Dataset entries

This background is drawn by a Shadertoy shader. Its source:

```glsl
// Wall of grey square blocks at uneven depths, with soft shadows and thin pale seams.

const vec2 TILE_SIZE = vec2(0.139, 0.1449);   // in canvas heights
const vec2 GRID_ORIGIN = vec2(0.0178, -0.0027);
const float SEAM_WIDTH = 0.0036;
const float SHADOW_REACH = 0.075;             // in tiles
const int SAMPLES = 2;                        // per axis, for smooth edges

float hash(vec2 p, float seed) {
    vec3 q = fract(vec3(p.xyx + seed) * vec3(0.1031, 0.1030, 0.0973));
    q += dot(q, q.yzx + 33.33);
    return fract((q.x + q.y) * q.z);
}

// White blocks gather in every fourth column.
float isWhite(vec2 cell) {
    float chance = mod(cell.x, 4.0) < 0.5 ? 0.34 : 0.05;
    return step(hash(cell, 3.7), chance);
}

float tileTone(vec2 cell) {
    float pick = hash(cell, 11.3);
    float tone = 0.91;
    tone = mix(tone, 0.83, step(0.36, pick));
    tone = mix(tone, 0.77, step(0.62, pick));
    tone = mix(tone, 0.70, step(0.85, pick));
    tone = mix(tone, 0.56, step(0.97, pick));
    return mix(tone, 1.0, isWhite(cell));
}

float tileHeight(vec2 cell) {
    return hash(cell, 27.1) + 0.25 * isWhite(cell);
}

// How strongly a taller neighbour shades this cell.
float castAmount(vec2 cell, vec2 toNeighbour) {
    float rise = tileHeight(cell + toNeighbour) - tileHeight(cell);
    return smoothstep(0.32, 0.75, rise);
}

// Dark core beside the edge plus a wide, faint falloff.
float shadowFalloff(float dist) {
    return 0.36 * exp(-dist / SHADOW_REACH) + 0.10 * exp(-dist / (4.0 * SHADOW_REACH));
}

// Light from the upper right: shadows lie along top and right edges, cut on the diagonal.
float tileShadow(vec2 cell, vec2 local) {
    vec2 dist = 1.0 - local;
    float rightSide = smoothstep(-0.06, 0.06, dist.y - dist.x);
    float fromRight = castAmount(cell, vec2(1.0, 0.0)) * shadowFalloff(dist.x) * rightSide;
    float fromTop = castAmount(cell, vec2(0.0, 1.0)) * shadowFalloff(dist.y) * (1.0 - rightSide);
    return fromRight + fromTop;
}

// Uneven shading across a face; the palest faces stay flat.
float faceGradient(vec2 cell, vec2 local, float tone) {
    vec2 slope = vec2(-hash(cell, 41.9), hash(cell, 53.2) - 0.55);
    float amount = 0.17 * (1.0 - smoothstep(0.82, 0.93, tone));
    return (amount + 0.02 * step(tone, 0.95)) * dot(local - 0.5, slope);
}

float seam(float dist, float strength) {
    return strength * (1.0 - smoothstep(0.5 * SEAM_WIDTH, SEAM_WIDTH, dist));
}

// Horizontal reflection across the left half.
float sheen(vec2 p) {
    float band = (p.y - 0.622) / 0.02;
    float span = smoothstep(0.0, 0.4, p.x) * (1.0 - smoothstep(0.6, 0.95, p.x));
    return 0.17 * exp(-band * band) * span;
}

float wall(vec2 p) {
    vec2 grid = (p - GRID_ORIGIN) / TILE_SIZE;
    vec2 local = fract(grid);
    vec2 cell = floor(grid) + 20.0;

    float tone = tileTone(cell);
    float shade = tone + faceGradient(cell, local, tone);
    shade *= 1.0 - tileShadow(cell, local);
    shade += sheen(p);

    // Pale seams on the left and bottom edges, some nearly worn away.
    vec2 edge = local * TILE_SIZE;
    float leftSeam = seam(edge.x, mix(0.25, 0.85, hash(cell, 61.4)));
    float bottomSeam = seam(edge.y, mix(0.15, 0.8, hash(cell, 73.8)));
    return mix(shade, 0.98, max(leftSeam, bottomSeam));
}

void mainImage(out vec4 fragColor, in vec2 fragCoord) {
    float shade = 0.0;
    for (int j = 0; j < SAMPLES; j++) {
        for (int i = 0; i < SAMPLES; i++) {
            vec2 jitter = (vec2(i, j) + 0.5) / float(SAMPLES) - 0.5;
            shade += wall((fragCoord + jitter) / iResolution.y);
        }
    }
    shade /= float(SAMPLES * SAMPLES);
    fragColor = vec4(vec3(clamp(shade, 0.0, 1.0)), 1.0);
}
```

* _PROBLEM TO SOLVE_: Find the word "const" in the entries above and gather every line that holds it.

* _EXERCISE RESPONSE_:
const vec2 TILE_SIZE = vec2(0.139, 0.1449);   // in canvas heights
const vec2 GRID_ORIGIN = vec2(0.0178, -0.0027);
const float SEAM_WIDTH = 0.0036;
const float SHADOW_REACH = 0.075;             // in tiles
const int SAMPLES = 2;                        // per axis, for smooth edges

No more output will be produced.